Comb the records below for the string "lines" and copy each line where it turns up.

______

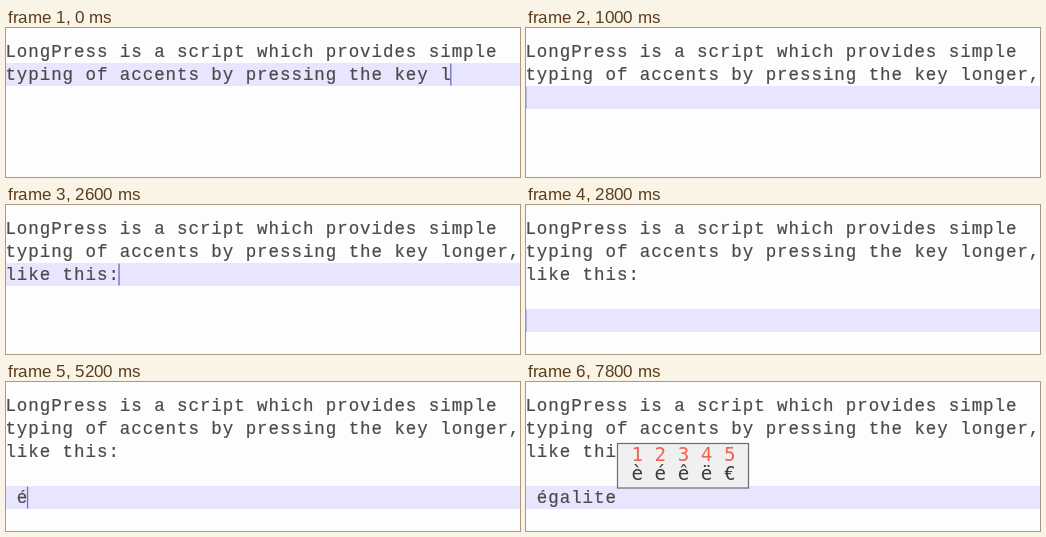
These frames come from a looping animation (514x149 px, 8 s). An HTML page:

```html
<!DOCTYPE html>
<html lang="en">
<head>
<meta charset="utf-8">
<title>Typing accents</title>
<style>
  html, body { margin: 0; width: 100%; height: 100%; overflow: hidden; background: #fefdfe; }
  svg { display: block; width: 514px; height: 149px; }
  text { white-space: pre; }
  .line {
    font: 17.5px "Liberation Mono", monospace; letter-spacing: .94px;
    fill: #4b4a4b; stroke: #4b4a4b; stroke-width: .2px;
  }
  .menu { font: 19.2px "DejaVu Sans Mono", monospace; fill: #3c3c3c; }
  .menu .digits { fill: #ee6352; }
</style>
</head>
<body>
<svg viewBox="0 0 514 149">
  <rect width="514" height="149" fill="#fefdfe"/>
  <rect id="row" width="514" height="23" fill="#e8e6fe"/>
  <g id="lines"></g>
  <rect id="caret" width="1.3" height="22" fill="#716bb8"/>
  <g id="menu" class="menu">
    <rect x=".5" y="61.5" width="131" height="44.5" fill="#f0f0f0" stroke="#6c6c6c" stroke-width="1.2"/>
    <text class="digits" x="14.5" y="79">1 2 3 4 5</text>
    <text x="14.5" y="98">è é ê ë €</text>
  </g>
</svg>
<script>
const LOOP = 8000, TICK = 200;
const LEFT = -1.1, ADVANCE = 11.44, PITCH = 23, TOP = 12, BASE = 29.4;

const START = 'LongPress is a script which provides simple\n' +
              'typing of accents by pressing the key l';

// [ms, typed text]; \b erases the previous character
const KEYS = [
  [200, 'on'], [400, 'g'], [600, 'er'], [800, ','], [1000, '\n'],
  [1400, 'l'], [1600, 'ik'], [1800, 'e '], [2000, 'th'], [2200, 'i'], [2400, 's'], [2600, ':'],
  [2800, '\n\n'], [3400, ' '], [3800, 'e'], [5200, '\bé'],
  [6000, 'g'], [6200, 'al'], [6400, 'i'], [7400, 't'], [7600, 'e']
];
const MENUS = [[4000, 5200], [7800, 8000]];

const $ = id => document.getElementById(id);
const row = $('row'), caret = $('caret'), menu = $('menu');

const lines = Array.from({ length: 5 }, (_, i) => {
  const el = document.createElementNS('http://www.w3.org/2000/svg', 'text');
  el.setAttribute('class', 'line');
  el.setAttribute('x', LEFT + .5);
  el.setAttribute('y', BASE + i * PITCH);
  $('lines').append(el);
  return el;
});

const show = (el, on) => el.setAttribute('visibility', on ? 'visible' : 'hidden');

function typedAt(t) {
  let text = START, last = 0;
  for (const [at, keys] of KEYS) {
    if (at > t) break;
    last = at;
    for (const key of keys) text = key === '\b' ? text.slice(0, -1) : text + key;
  }
  return { rows: text.split('\n'), last };
}

function draw(ms) {
  const t = Math.floor(ms % LOOP / TICK) * TICK;
  const { rows, last } = typedAt(t);
  const n = rows.length - 1;
  const x = LEFT + rows[n].length * ADVANCE;
  const open = MENUS.some(([from, to]) => t >= from && t < to);

  lines.forEach((el, i) => { el.textContent = rows[i] || ''; });
  row.setAttribute('y', TOP + n * PITCH);
  caret.setAttribute('x', Math.max(-.9, x - .9));
  caret.setAttribute('y', TOP + n * PITCH + .5);
  menu.setAttribute('transform', `translate(${Math.ceil(x)} 0)`);
  show(caret, !open && Math.floor((t - last) / 500) % 2 === 0);
  show(menu, open);
}

const begin = performance.now();
function loop() {
  draw(performance.now() - begin);
  requestAnimationFrame(loop);
}
loop();
</script>
</body>
</html>
```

______

> **Result of this exercise**:
  <g id="lines"></g>
const lines = Array.from({ length: 5 }, (_, i) => {
  $('lines').append(el);
  lines.forEach((el, i) => { el.textContent = rows[i] || ''; });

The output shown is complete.